This article will help you understand:
- Why it’s in your best interest to hire a lawyer for your foreclosure case.
- The options that are available to you if you’re facing foreclosure.
- What happens if you still owe money to your lender after your property is sold
Can I Handle A Foreclosure Lawsuit Without An Attorney?
You always have the right to defend the lawsuit by yourself, but it is significantly more difficult when you don’t know the ins and outs of the process. While you can try to manage your foreclosure case on your own, it is easy to mess up.
Dealing with a foreclosure is hard enough. Dealing with a foreclosure case on your own is even worse.
At Dubyak Law Firm, P.A., we understand the stress you are under if you are facing foreclosure on your home or property. Our goal is to work with you to find the best possible solution, and then to make reaching that outcome as easy as possible.
Attorney Jeremy Dubyak is experienced in foreclosure cases. He has worked for some of the largest foreclosure defense law firms in the state of Florida for over a decade and has over a thousand foreclosure trials under his belt. We strongly recommend hiring a foreclosure lawyer who is knowledgeable about foreclosure proceedings to help with your case.
What Are The Options For Homeowners Across Florida Who Are Facing Foreclosures?
If you are facing a foreclosure, your options are usually straightforward. You can either defend the foreclosure, or try to delay the time that it takes to lose your home.
You may also have the ability to modify your loan through the loan modification process that all lenders must have available to borrowers. Lenders are required to at least review your case for internal loan modification.

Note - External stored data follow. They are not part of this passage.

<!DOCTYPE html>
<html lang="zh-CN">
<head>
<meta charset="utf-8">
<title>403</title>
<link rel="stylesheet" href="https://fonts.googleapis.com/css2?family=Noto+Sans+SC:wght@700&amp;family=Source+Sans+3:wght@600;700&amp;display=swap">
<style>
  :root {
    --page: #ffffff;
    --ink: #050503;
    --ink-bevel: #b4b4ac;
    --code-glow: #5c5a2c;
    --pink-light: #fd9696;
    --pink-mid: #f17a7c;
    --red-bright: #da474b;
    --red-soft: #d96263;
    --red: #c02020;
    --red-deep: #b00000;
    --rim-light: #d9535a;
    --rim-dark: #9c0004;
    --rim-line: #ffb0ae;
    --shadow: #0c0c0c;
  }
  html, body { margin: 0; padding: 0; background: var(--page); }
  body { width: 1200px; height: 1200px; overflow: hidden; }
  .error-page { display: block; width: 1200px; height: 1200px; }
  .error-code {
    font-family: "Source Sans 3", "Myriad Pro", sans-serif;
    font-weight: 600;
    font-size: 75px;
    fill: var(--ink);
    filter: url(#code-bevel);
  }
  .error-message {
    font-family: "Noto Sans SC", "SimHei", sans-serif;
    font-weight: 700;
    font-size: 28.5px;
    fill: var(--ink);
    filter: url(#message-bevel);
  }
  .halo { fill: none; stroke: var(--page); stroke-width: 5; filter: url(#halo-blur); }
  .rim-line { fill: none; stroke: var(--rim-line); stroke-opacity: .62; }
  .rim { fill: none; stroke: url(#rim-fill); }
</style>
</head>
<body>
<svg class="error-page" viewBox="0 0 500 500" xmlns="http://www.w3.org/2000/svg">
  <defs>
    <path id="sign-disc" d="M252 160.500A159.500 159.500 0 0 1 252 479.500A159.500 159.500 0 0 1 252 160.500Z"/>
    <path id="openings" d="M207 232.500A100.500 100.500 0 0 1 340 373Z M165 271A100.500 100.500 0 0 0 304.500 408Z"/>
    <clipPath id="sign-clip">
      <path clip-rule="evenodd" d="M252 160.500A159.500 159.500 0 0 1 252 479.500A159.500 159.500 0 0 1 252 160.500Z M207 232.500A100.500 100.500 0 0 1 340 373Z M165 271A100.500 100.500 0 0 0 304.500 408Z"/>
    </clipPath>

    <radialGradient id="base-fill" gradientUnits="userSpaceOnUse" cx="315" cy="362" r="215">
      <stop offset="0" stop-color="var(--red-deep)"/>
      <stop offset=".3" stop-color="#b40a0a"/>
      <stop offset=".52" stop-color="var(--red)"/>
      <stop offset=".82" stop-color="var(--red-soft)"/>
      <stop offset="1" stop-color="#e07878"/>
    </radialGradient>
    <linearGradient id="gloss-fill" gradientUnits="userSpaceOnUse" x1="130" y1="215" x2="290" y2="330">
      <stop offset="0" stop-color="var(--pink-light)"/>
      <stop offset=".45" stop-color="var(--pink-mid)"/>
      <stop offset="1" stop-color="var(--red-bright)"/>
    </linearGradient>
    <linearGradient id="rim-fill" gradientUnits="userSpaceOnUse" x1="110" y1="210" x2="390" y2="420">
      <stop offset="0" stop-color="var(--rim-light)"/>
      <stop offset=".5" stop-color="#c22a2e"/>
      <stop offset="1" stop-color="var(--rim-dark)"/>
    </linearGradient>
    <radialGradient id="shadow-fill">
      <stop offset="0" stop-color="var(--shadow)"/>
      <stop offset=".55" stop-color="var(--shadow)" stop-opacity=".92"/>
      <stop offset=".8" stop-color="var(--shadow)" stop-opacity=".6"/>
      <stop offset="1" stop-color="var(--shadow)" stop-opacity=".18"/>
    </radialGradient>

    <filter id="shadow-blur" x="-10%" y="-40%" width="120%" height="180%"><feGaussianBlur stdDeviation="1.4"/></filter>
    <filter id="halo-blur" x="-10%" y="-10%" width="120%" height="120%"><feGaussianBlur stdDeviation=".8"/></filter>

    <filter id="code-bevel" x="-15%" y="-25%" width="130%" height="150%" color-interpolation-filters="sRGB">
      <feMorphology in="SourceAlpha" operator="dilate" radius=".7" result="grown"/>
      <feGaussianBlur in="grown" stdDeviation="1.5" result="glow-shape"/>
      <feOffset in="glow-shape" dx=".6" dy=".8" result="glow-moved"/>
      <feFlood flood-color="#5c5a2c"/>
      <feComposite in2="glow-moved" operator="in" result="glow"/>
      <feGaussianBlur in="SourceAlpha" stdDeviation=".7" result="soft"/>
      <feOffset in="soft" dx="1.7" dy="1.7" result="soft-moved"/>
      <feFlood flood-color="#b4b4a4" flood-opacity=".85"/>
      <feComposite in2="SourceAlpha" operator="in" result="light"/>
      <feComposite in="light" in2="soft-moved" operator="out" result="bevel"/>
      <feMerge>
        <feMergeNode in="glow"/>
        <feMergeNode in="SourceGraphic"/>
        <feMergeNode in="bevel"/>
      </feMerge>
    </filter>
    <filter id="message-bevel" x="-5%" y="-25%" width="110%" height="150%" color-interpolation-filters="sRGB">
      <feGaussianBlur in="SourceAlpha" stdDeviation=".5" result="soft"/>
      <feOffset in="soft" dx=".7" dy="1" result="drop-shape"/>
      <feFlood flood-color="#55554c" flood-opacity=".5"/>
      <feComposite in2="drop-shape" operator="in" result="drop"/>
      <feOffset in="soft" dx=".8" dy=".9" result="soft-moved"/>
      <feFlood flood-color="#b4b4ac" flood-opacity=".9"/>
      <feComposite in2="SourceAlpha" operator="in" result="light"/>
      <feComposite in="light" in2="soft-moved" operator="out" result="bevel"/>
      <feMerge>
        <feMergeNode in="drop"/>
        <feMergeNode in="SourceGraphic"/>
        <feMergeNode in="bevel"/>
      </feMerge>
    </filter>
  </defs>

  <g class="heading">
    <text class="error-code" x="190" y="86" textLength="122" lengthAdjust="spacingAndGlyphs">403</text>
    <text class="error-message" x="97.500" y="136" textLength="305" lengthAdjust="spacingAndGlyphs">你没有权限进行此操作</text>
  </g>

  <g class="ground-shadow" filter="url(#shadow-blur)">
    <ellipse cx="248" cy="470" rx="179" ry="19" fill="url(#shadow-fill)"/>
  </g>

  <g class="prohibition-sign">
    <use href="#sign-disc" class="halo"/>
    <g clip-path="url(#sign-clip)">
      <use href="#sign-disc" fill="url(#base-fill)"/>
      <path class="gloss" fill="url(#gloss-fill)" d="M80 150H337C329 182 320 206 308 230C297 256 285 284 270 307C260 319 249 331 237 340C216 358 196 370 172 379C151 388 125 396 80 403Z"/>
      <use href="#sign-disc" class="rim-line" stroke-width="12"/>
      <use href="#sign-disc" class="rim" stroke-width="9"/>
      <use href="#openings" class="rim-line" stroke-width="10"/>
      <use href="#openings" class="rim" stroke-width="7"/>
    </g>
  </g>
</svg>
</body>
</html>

Another possible option is to refinance with another lender. At Dubyak Law Firm, P.A., we have connections with multiple lenders that can review you for an outside loan process. In addition, we can look into a repayment plan, a kind of modification of your current loan to catch you back up. We could also help you with selling your property, or even the short sale of your property.

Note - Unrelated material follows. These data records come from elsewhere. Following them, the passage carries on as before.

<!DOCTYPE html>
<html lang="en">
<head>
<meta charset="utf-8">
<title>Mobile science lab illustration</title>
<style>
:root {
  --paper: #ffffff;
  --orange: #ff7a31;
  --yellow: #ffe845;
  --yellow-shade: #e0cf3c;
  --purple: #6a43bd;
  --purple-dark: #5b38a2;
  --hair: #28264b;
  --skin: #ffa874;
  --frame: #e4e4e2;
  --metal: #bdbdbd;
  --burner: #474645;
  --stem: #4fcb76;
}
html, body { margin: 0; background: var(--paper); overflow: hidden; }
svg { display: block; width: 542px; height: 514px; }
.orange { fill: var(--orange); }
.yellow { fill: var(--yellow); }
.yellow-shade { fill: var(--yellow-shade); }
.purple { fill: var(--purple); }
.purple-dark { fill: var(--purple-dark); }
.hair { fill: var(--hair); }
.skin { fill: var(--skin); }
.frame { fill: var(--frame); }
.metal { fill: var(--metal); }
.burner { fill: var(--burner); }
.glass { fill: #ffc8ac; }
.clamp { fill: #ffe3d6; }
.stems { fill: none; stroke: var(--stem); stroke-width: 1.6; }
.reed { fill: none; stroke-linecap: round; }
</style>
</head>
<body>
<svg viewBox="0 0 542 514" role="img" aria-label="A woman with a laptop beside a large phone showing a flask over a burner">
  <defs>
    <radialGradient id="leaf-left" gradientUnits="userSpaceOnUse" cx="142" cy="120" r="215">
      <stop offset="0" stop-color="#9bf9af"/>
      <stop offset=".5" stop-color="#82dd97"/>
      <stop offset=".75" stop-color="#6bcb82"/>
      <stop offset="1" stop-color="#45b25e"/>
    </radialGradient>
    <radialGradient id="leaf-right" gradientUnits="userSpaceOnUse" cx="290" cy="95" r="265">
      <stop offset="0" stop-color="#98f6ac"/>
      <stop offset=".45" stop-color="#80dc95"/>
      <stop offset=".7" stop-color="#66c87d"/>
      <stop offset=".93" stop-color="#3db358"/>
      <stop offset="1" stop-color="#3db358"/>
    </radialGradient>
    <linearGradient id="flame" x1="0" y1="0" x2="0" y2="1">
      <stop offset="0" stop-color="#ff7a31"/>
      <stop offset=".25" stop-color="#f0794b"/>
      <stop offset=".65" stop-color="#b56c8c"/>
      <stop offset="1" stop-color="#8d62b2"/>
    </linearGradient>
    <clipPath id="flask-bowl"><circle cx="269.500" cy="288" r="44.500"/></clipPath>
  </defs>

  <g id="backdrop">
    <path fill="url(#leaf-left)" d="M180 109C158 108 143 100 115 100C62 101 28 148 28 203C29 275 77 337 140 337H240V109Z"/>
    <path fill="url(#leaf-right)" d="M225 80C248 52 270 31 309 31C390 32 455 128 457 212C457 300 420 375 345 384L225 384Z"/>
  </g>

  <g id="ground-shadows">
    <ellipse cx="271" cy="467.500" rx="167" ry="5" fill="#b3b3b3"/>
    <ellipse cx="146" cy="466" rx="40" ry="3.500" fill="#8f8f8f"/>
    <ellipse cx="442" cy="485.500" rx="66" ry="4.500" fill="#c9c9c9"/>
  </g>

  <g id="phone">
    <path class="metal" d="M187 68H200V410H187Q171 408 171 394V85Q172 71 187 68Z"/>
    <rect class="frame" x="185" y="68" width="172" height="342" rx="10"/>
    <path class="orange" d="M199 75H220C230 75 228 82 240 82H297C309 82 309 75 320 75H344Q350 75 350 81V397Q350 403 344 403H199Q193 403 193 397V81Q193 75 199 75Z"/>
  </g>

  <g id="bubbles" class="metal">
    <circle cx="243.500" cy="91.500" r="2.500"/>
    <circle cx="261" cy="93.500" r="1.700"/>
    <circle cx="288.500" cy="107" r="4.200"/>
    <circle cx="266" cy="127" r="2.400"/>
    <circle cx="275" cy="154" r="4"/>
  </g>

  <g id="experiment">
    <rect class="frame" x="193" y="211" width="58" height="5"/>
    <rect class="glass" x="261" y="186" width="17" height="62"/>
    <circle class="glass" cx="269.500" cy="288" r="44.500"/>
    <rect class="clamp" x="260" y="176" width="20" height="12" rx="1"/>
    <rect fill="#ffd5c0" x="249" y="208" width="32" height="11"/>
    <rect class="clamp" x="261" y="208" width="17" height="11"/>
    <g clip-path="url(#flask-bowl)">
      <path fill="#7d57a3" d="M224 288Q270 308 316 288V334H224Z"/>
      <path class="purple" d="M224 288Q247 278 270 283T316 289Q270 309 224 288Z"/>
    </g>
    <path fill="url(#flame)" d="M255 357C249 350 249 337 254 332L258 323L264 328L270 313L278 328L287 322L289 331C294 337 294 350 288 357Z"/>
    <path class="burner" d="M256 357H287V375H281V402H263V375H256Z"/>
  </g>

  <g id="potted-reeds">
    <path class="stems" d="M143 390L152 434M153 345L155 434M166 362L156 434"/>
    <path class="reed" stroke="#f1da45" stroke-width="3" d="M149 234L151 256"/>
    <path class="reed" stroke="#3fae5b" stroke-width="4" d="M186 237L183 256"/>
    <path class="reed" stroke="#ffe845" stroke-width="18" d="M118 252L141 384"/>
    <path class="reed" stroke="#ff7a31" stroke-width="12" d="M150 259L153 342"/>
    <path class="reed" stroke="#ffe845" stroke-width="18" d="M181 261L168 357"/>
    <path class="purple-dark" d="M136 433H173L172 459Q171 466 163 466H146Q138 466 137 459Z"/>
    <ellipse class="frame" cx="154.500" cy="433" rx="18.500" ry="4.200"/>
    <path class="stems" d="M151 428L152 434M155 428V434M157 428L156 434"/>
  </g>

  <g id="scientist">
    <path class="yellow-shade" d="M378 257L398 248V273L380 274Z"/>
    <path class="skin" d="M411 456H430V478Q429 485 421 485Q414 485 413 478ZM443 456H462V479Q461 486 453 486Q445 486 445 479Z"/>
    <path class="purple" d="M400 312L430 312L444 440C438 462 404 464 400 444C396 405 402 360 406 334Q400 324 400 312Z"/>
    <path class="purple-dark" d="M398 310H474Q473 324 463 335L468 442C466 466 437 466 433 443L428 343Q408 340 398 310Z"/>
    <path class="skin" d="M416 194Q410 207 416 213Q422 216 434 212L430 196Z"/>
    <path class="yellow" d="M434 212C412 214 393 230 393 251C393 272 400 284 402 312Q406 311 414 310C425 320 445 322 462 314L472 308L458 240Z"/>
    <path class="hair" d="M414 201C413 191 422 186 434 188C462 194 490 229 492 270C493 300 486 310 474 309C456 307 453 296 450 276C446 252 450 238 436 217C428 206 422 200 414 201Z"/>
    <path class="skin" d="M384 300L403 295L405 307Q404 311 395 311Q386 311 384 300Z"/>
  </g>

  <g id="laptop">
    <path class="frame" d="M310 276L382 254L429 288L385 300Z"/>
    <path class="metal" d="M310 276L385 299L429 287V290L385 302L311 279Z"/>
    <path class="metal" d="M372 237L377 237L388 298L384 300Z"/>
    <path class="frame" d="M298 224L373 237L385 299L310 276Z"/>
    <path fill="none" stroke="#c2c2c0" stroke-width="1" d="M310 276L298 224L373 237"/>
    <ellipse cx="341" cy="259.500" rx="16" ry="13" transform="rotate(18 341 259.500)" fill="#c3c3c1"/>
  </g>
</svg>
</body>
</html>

If your case involves inheriting property, or a parent left property to you in a will, we can help you with the probate process. This will ensure you are the legal owner of the property. From there, we can work on a loan modification with the lender, or sell it again.
Also, if you inherited the property and there was a reverse mortgage on the property, you have the opportunity to buy the property. Your purchase price could be 95% of the appraised value of the property, 95% of the amount still owed on the reverse mortgage, or the lesser of the two options.

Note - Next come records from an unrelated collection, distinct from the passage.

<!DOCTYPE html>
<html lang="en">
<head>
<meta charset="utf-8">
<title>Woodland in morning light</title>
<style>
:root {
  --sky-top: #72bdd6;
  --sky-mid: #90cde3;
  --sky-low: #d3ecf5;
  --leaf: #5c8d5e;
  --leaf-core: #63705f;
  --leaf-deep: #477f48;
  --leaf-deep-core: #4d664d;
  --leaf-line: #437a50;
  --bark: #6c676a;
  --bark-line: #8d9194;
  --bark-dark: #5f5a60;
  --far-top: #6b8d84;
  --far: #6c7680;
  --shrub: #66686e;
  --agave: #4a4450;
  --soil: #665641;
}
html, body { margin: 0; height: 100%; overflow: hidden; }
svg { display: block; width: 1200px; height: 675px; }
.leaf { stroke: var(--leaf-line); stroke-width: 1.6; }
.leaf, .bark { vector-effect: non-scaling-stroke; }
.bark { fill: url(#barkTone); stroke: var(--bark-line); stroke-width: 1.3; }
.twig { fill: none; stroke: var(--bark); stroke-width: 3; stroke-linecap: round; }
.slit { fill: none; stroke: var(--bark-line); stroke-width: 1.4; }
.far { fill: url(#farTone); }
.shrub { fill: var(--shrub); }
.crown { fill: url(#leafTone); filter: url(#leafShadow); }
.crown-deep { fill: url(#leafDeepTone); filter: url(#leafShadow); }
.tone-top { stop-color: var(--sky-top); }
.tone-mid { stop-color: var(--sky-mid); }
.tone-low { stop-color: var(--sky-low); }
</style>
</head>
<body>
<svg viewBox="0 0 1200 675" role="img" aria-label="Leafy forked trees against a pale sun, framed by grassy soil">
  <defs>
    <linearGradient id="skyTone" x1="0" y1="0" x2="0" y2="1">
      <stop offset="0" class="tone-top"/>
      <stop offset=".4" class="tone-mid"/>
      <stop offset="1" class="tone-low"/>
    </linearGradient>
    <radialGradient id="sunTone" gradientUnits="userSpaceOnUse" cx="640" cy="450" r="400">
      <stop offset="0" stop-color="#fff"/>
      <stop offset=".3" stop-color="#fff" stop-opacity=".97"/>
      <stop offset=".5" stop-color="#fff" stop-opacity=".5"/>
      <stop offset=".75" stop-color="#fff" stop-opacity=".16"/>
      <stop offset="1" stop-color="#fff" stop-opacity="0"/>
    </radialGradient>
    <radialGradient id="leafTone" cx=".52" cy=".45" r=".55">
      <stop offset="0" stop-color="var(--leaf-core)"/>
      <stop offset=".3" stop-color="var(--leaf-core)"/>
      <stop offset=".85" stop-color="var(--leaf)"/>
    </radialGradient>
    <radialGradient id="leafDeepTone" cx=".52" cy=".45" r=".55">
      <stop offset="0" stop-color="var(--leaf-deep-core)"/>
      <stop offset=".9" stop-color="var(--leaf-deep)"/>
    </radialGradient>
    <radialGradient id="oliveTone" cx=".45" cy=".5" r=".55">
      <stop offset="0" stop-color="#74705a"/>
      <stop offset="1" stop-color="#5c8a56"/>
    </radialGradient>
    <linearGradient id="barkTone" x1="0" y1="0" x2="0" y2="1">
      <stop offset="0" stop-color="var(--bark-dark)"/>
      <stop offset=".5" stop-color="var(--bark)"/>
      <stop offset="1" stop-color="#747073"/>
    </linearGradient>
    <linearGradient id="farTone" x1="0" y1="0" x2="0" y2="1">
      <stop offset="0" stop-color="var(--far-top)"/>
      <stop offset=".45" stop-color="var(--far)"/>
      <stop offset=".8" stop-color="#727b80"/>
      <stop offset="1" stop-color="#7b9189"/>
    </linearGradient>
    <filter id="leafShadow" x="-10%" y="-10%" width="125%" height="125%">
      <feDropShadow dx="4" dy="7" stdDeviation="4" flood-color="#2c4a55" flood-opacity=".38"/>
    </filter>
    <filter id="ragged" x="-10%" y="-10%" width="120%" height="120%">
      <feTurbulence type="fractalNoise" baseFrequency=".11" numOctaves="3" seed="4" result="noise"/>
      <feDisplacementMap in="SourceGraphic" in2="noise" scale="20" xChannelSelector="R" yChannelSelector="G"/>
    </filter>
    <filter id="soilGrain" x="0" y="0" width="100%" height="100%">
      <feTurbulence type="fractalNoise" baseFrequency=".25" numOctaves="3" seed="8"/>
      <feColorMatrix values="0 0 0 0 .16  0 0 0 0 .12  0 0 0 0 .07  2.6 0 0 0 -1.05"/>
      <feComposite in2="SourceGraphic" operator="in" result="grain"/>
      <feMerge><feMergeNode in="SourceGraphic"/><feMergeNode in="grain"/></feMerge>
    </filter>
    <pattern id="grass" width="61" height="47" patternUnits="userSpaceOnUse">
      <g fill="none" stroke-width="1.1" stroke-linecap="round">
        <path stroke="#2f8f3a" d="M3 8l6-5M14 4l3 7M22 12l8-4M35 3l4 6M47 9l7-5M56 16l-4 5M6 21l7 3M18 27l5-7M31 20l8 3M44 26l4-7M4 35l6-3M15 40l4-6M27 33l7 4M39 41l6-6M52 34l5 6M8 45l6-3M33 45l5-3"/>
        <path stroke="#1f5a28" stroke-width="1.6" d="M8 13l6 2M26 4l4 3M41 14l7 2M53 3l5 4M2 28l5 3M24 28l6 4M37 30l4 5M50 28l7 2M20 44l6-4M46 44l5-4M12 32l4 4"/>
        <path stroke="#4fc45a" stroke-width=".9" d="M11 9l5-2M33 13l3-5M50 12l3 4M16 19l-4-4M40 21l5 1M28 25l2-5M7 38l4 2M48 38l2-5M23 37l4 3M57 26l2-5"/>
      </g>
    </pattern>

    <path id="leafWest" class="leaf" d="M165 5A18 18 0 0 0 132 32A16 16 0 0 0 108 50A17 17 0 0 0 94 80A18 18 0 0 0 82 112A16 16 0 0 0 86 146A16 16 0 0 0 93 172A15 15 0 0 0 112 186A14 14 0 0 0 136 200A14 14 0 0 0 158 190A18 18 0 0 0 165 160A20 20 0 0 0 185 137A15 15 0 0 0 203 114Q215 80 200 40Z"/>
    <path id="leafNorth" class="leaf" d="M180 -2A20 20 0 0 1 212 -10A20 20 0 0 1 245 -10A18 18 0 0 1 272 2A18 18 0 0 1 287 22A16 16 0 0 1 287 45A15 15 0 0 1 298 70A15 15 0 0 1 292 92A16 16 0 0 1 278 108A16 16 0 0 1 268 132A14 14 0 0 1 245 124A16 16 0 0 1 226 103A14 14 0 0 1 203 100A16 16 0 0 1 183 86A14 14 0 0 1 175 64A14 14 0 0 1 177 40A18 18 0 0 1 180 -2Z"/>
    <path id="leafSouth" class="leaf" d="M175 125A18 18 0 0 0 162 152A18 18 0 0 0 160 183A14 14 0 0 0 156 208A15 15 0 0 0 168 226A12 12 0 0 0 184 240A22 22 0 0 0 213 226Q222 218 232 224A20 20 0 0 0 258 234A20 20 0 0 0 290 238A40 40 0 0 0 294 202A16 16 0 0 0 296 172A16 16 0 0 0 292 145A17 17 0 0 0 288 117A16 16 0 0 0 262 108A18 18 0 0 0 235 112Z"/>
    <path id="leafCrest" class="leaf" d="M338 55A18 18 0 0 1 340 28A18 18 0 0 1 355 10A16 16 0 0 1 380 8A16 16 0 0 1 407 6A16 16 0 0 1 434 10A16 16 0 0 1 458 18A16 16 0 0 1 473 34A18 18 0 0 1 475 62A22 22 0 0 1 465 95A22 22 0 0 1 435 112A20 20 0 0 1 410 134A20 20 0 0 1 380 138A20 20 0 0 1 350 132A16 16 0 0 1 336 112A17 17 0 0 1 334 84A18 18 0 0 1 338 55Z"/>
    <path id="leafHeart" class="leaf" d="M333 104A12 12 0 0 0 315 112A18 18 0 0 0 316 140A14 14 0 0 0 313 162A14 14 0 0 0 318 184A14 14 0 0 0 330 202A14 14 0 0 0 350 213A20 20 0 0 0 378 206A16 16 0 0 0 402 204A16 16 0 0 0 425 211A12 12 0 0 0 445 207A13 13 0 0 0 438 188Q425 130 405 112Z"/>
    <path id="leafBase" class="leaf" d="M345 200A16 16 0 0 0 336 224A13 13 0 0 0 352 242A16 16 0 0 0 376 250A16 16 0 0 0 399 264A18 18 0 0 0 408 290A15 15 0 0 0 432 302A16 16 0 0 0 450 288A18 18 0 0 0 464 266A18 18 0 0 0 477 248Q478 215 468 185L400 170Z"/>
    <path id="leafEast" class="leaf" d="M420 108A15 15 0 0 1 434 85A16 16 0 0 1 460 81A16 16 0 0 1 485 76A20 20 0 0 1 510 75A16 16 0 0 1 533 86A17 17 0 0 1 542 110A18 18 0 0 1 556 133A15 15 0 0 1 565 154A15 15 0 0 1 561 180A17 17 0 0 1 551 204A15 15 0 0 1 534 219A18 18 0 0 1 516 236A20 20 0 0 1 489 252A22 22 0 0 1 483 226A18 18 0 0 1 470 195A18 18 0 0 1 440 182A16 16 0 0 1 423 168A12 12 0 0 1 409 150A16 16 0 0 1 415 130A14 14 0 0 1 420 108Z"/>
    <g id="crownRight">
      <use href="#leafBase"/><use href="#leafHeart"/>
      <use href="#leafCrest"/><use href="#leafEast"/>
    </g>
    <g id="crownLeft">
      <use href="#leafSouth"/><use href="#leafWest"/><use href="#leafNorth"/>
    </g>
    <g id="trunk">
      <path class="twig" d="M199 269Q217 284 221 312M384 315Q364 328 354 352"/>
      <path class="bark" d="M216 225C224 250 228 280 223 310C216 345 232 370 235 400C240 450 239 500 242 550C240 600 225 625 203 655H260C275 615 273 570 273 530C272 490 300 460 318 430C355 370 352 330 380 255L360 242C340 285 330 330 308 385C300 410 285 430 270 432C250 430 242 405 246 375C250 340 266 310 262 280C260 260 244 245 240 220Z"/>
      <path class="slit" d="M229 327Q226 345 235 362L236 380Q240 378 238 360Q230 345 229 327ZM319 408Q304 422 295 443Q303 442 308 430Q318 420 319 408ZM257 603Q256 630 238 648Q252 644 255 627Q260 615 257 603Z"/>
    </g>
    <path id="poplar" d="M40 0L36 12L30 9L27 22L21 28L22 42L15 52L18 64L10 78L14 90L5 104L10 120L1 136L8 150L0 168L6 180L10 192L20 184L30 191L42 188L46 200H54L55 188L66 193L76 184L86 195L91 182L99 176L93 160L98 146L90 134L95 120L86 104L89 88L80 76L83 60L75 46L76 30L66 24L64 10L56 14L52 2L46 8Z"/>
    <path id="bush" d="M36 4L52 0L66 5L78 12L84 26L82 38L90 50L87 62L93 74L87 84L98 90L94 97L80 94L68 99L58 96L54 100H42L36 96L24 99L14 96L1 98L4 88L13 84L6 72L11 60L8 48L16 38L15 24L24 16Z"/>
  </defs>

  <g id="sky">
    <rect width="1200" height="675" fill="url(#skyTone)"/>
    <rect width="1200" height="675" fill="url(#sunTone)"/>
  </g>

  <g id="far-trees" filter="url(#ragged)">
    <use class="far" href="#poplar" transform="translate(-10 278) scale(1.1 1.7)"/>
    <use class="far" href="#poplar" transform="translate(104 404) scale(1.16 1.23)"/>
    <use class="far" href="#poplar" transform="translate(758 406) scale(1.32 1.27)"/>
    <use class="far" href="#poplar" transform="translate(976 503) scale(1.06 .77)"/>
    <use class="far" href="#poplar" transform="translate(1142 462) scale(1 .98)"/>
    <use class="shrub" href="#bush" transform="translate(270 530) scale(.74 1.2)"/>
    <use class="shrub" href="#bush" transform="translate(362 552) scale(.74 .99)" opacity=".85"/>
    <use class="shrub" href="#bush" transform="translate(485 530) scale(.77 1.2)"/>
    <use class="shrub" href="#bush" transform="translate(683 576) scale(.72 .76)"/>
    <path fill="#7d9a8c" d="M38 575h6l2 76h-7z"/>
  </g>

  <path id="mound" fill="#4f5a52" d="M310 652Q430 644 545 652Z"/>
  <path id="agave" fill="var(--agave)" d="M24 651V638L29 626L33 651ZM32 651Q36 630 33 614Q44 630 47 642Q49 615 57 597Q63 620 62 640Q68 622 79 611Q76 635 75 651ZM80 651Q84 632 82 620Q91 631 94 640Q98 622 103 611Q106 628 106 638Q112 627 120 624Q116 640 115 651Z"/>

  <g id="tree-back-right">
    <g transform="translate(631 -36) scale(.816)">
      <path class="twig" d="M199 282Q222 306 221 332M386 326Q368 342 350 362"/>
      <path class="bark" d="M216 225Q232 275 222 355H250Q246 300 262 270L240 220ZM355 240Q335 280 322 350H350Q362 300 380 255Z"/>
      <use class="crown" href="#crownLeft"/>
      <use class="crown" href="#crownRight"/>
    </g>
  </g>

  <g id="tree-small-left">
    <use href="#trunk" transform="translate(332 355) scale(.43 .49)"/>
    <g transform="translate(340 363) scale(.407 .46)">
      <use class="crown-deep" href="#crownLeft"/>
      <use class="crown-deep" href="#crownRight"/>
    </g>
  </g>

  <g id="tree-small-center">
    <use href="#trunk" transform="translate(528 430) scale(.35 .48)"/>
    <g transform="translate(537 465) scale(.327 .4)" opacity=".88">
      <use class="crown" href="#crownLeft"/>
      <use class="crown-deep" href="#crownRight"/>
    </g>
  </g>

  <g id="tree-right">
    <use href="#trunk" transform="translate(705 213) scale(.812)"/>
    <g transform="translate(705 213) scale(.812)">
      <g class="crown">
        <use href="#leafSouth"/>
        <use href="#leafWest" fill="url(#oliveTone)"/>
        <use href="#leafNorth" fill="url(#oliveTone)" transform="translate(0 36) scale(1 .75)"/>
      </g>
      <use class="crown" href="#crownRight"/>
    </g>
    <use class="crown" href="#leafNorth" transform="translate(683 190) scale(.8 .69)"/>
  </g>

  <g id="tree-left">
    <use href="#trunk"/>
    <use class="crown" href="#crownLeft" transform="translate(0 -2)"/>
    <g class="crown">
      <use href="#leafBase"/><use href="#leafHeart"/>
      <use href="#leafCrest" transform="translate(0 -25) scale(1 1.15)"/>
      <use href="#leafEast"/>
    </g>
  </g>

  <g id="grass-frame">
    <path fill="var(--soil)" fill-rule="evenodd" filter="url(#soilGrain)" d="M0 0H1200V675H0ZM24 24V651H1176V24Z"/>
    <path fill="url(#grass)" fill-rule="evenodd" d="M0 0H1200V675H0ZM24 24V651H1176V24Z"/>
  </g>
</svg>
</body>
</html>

A final option is to file bankruptcy, which will put an automatic stay on your foreclosure proceedings. A foreclosure proceeding is a state court issue, but bankruptcy is a federal court issue. Because the federal court gets to determine what happens in state court, the federal court can pause a foreclosure proceeding.
In Florida, we have the opportunity for a mortgage modification program through a bankruptcy proceeding. This is a mortgage modification mediation process. If needed, we can work through a bankruptcy to get your mortgage modified to hopefully allow you to stay in your home. However, this process is dependent on the amount of debt that you have and if bankruptcy is right for you.
Are Any Options Still Available If I’m Already In A Foreclosure In Florida?
All of your options are still available as long as you have not already lost your home to foreclosure.
During the foreclosure process, there will be a final hearing, either through a motion for summary judgment or a non-jury trial. At that time, if the bank has already received a final judgment against you and a sale date has occurred on the property, then you are likely out of options.
However, if a mistake was made during the process, it might still be possible to save your home or get it back. For the most part, you have options up until the house is gone or sold at foreclosure.
Could I Still Have Future Liabilities To The Lenders After The Sale Of My Home?
It is possible that you could still have liabilities to the lenders after the property is sold, but that would be an additional lawsuit.
If you owe more than the selling price of the house at the foreclosure sale, you would have a deficiency judgment between those two numbers. For example, if you owed $100,000 on your loan and your home only sold for $80,000 at the foreclosure sale, you would technically still owe $20,000.
However, in order for the bank to get that $20,000, they have to sue you for deficiency judgment. They must show the court that (1) you had a foreclosure sale, (2) that you still owed money, and (3) that there was a difference between the amount owed and the sale price.
The bank also has to get a certified appraiser to show that the home sold for a fair market value. Without this, they are not entitled to a deficiency judgment. This entire process must be completed within one year of the foreclosure judgment.
Although you could still owe money, it is not a guarantee. Deficiency judgment is a complicated process with a lot of steps for the bank to take, and this process would need to be addressed separately from the foreclosure.
With the guidance of a skilled attorney for Foreclosure Cases, you can have the peace of mind that comes with knowing that we’ll make it look easy. For more information on Foreclosure Law in Florida, an initial consultation is your next best step.